The former Greek finance minster has said his country’s economic reforms are “going to fail”, just as formal talks on a huge bailout are set to begin.
In a BBC interview, Yanis Varoufakis said Greece was subject to a programme that will “go down in history as the greatest disaster of macroeconomic management ever”.
The German parliament approved the opening of negotiations on Friday.
The bailout could total €86bn (£60bn) in exchange for austerity measures.
In a damning assessment, Mr Varoufakis said: “This programme is going to fail whoever undertakes its implementation.”
Asked how long that would take, he replied: “It has failed already.”
Mr Varoufakis resigned earlier this month, in what was widely seen as a conciliatory gesture towards the eurozone finance ministers he had frequently clashed with.
He said Greek Prime Minister Alexis Tsipras, who has admitted that he does not believe in the bailout, had little option but to sign.
“We were given a choice between being executed and capitulating. And he decided that capitulation was the ultimate strategy.”
Mr Tsipras has announced a cabinet reshuffle, sacking several ministers who voted against the reforms in parliament this week.
Energy minister Panagiotis Lafazanis, one of the hardline rebels, was among those replaced.
But Mr Tsipras opted not to bring in technocrats or opposition politicians as replacements.
As a result, says the BBC’s Mark Lobel in Athens, Mr Tsipras will preside over ministers who, like himself, harbour serious doubts about the reform programme.
Greece must pass further reforms on Wednesday next week to secure the bailout.

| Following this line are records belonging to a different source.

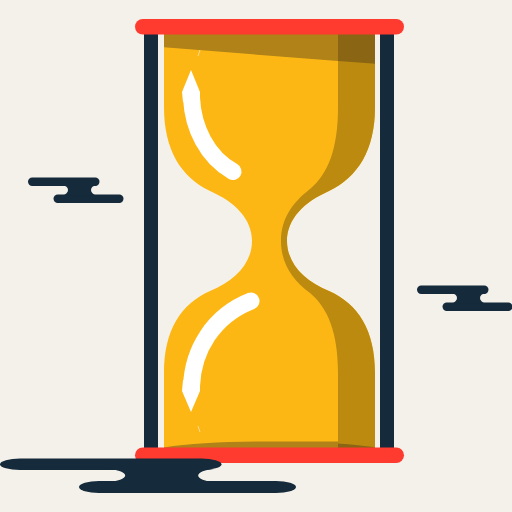
<!DOCTYPE html>
<html lang="en">
<head>
<meta charset="utf-8">
<title>Hourglass</title>
<style>
:root {
  --paper: #f4f1ea;
  --navy: #152a3a;
  --red: #ff3b30;
  --sand: #fcb715;
  --sand-shade: #bd8a10;
  --sand-top: #b08218;
  --sand-deep: #8a6614;
  --shine: #ffffff;
}
html, body { margin: 0; width: 512px; height: 512px; overflow: hidden; background: var(--paper); }
svg { display: block; }
.navy { fill: var(--navy); }
.cap { fill: var(--red); }
.sand { fill: var(--sand); }
.shade { fill: var(--sand-shade); }
.top { fill: var(--sand-top); }
.deep { fill: var(--sand-deep); }
.shine { fill: var(--shine); }
.shine-line { fill: none; stroke: var(--shine); stroke-width: 17; stroke-linecap: round; }
.glint { fill: none; stroke: var(--shine); stroke-width: 1; opacity: .5; }
</style>
</head>
<body>
<svg width="512" height="512" viewBox="0 0 512 512" role="img" aria-label="Hourglass filled with yellow sand">
  <defs>
    <path id="glass" d="M164 34H375V107C375 150 358 177 329 191C304 202 287 219 287 241C287 263 304 281 329 291C358 304 375 330 375 373V448H164V373C164 330 181 304 210 291C235 281 252 263 252 241C252 219 235 202 210 191C181 177 164 150 164 107Z"/>
    <clipPath id="glass-clip"><use href="#glass"/></clipPath>
    <g id="cloud">
      <rect x="28" y="177.500" width="71.500" height="8.500" rx="4.200"/>
      <rect x="53.500" y="194.500" width="70" height="8.500" rx="4.200"/>
      <path d="M62 185C70 186 70 194 62 195.500H97C89 194 89 186 97 185Z"/>
    </g>
  </defs>

  <g id="posts" class="navy">
    <rect x="144" y="30" width="14" height="422"/>
    <rect x="380" y="30" width="14" height="422"/>
  </g>

  <use href="#glass" class="sand"/>
  <g id="sand-shading" clip-path="url(#glass-clip)">
    <path class="shade" d="M338 30H380V452H338V373C338 333 328 308 310 293C292 280 281 263 281 241C281 219 292 203 310 189C328 174 338 149 338 107Z"/>
    <path class="top" d="M160 30H338V61L160 47Z"/>
    <path class="deep" d="M338 30H380V64L338 61Z"/>
    <path class="top" d="M160 448Q200 441.500 269 441.500H338V452H160Z"/>
    <path class="deep" d="M338 443.500Q362 445 378 448V452H338Z"/>
  </g>

  <g id="highlights">
    <path class="shine-line" d="M191.500 98C193 128 207 157 233 171.500"/>
    <path class="shine" d="M182 92L191 70L200 92V102H183Z"/>
    <path class="shine-line" d="M191.500 386C193 350 213 316 251 301"/>
    <path class="shine" d="M183 380H200V391L191 412L182 391Z"/>
    <path class="glint" d="M200 50Q199 53 198 56M198 426Q199 429 200 432"/>
  </g>

  <g id="caps" class="cap">
    <rect x="135" y="19" width="269" height="15.500" rx="7.700"/>
    <rect x="135" y="447.500" width="269" height="15.500" rx="7.700"/>
  </g>

  <g id="clouds" class="navy">
    <use href="#cloud"/>
    <use href="#cloud" x="389" y="108"/>
    <rect x="0" y="458.500" width="221.500" height="11.500" rx="20" ry="5.700"/>
    <rect x="79" y="481" width="217" height="12" rx="20" ry="6"/>
    <path d="M108 469C131 471 131 480 108 482H214C193 480 193 471 214 469Z"/>
  </g>
</svg>
</body>
</html>
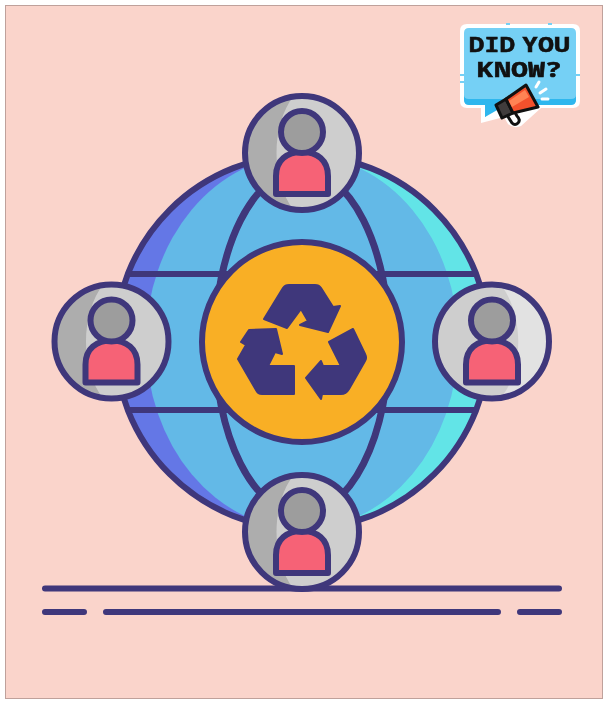
<!DOCTYPE html>
<html lang="en">
<head>
<meta charset="utf-8">
<title>Did you know? Recycling connects people</title>
<style>
:root{--paper:#fff;--blush:#fad4cb;--edge:#bfa19b;--ink:#3f377b;--sky:#63b9e7;--indigo:#6477e6;--aqua:#62e4e7;--amber:#f9af25;--coral:#f66276;--grey-dark:#adadad;--grey-mid:#cecece;--grey-light:#e2e2e2;--head:#9d9d9d;--bubble:#75d0f5;--bubble-shade:#2fb7ee;--horn:#f4512c;--black:#111}
*{box-sizing:border-box}
html,body{margin:0;overflow:hidden;background:var(--paper)}
.poster{position:relative;width:609px;height:706px;background:var(--paper);overflow:hidden}
.panel{position:absolute;left:5px;top:5px;width:598px;height:694px;background:var(--blush);border:1px solid var(--edge)}
.artwork{position:absolute;left:0;top:0;display:block}
.outline{fill:none;stroke:var(--ink);stroke-width:6}
.ground{fill:none;stroke:var(--ink);stroke-width:6;stroke-linecap:round}
.person{stroke:var(--ink);stroke-width:6;stroke-linejoin:round}
.arrows{fill:var(--ink);stroke:var(--ink);stroke-width:2;stroke-linejoin:round}
.callout-text{font:800 22px "Noto Sans Mono","DejaVu Sans",monospace;fill:var(--black);stroke:var(--black);stroke-width:.5}
</style>
</head>
<body>
<main class="poster">
<div class="panel"></div>
<svg class="artwork" width="609" height="706" viewBox="0 0 609 706" role="img" aria-label="Globe with a recycling symbol and four connected people, with a Did you know? speech bubble">
<defs>
<clipPath id="globe-clip"><circle cx="302" cy="342" r="187"/></clipPath>
<clipPath id="badge-clip"><circle r="57"/></clipPath>
<g id="person" class="person">
<path d="M-26 41V23C-26 7-15-1 0-1S26 7 26 23V41Z" fill="var(--coral)"/>
<circle cy="-21" r="21" fill="var(--head)"/>
</g>
<g id="badge">
<g clip-path="url(#badge-clip)">
<circle r="57" fill="var(--grey-mid)"/>
<path d="M-60-60H-6C-32-30-32 30-6 60H-60Z" fill="var(--grey-dark)"/>
</g>
<use href="#person"/>
<circle class="outline" r="57"/>
</g>
</defs>

<g id="globe">
<g clip-path="url(#globe-clip)">
<rect x="115" y="155" width="187" height="374" fill="var(--indigo)"/>
<rect x="302" y="155" width="187" height="374" fill="var(--aqua)"/>
<ellipse cx="302" cy="342" rx="156" ry="187" fill="var(--sky)"/>
<path class="outline" d="M115 274H489M115 410H489"/>
<ellipse class="outline" cx="302" cy="342" rx="87" ry="172" style="stroke-width:7"/>
</g>
<circle class="outline" cx="302" cy="342" r="187"/>
</g>

<g id="recycling">
<circle class="outline" cx="302" cy="342" r="100" style="fill:var(--amber)"/>
<g class="arrows">
<path d="M264 319L283 288Q285 285 289 285H315Q319 285 321 288L333 307 340 306 328 332 300 325 308 321 301 309 287 328Z"/>
<path d="M238 359L246 345 241 342 249 330 276 329 282 354 275 352 268 366H294V394H262Q258 394 256 390Z"/>
<path d="M329 342L353 329 365 354Q367 358 365 361L349 389Q346 394 341 394H322L321 399 306 378 321 361 323 366H341Z"/>
</g>
</g>

<g id="ground-lines" class="ground">
<path d="M45 588.5H559M45 612H84M106 612H498M520 612H559"/>
</g>

<g id="people">
<use href="#badge" x="302" y="153"/>
<use href="#badge" x="111.5" y="341.5"/>
<use href="#badge" x="302" y="532"/>
<g transform="translate(492 341.5)">
<g clip-path="url(#badge-clip)">
<circle r="57" fill="var(--grey-mid)"/>
<path d="M60-60H6C33-30 33 30 6 60H60Z" fill="var(--grey-light)"/>
</g>
<use href="#person"/>
<circle class="outline" r="57"/>
</g>
</g>

<g id="did-you-know">
<path d="M467 24H573Q580 24 580 31V101Q580 108 573 108H541L521 126Q514 129 508 124L504 117 481 123V108H467Q460 108 460 101V31Q460 24 467 24Z" fill="var(--paper)"/>
<path d="M469 28H571Q576 28 576 33V99Q576 104 571 104H502L485 117V104H469Q464 104 464 99V33Q464 28 469 28Z" fill="var(--bubble)"/>
<path d="M464 95Q464 99 469 99H571Q576 99 576 95V100Q576 105 571 105H506L485 117V105H469Q464 105 464 100Z" fill="var(--bubble-shade)"/>
<path d="M460 75H464M460 82H464M576 75H580M506 24H510M548 24H552" stroke="var(--bubble)" stroke-width="2"/>
<g class="callout-text">
<text x="469" y="52" textLength="46" lengthAdjust="spacingAndGlyphs">DID</text>
<text x="522" y="52" textLength="48" lengthAdjust="spacingAndGlyphs">YOU</text>
<text x="477" y="77" textLength="85" lengthAdjust="spacingAndGlyphs">KNOW?</text>
</g>
<g id="megaphone" stroke="var(--black)" stroke-width="3" stroke-linejoin="round">
<path d="M507 115L512 123Q515 126 518 123T517 116L514 111Z" fill="var(--paper)"/>
<path d="M496 105L506 99 513 113 502 118Z" fill="#403c3c"/>
<path d="M506 99L526 85 538 107 513 113Z" fill="var(--horn)"/>
<path d="M509 101L525 90 529 97 512 107Z" fill="#ff8354" stroke="none"/>
</g>
<path d="M536 87L539 82M540 93L546 89M542 99H548" stroke="var(--paper)" stroke-width="3" stroke-linecap="round"/>
</g>
</svg>
</main>
</body>
</html>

Germany was the last of the eurozone countries needing parliamentary approval to begin the talks, with Greece voting to accept hard-hitting austerity measures earlier in the week.
But the head of the Eurogroup of finance ministers, Jeroen Dijsselbloem has warned that the process will not be easy, saying he expected the negotiations to take four weeks.
Some Greek banks could reopen on Monday following weeks of closures, after the European Central Bank (ECB) raised the level of emergency funding available.
Some Greek banks could open on Monday, although capital controls will remain in place
Separately, the European Council approved the €7bn bridging loan for Greece from an EU-wide emergency fund. The loan was approved in principle by eurozone ministers on Thursday and now has the go-ahead from all non-euro states.
It means Greece will now be able to repay debts to two of its creditors, the ECB and International Monetary Fund (IMF), due on Monday.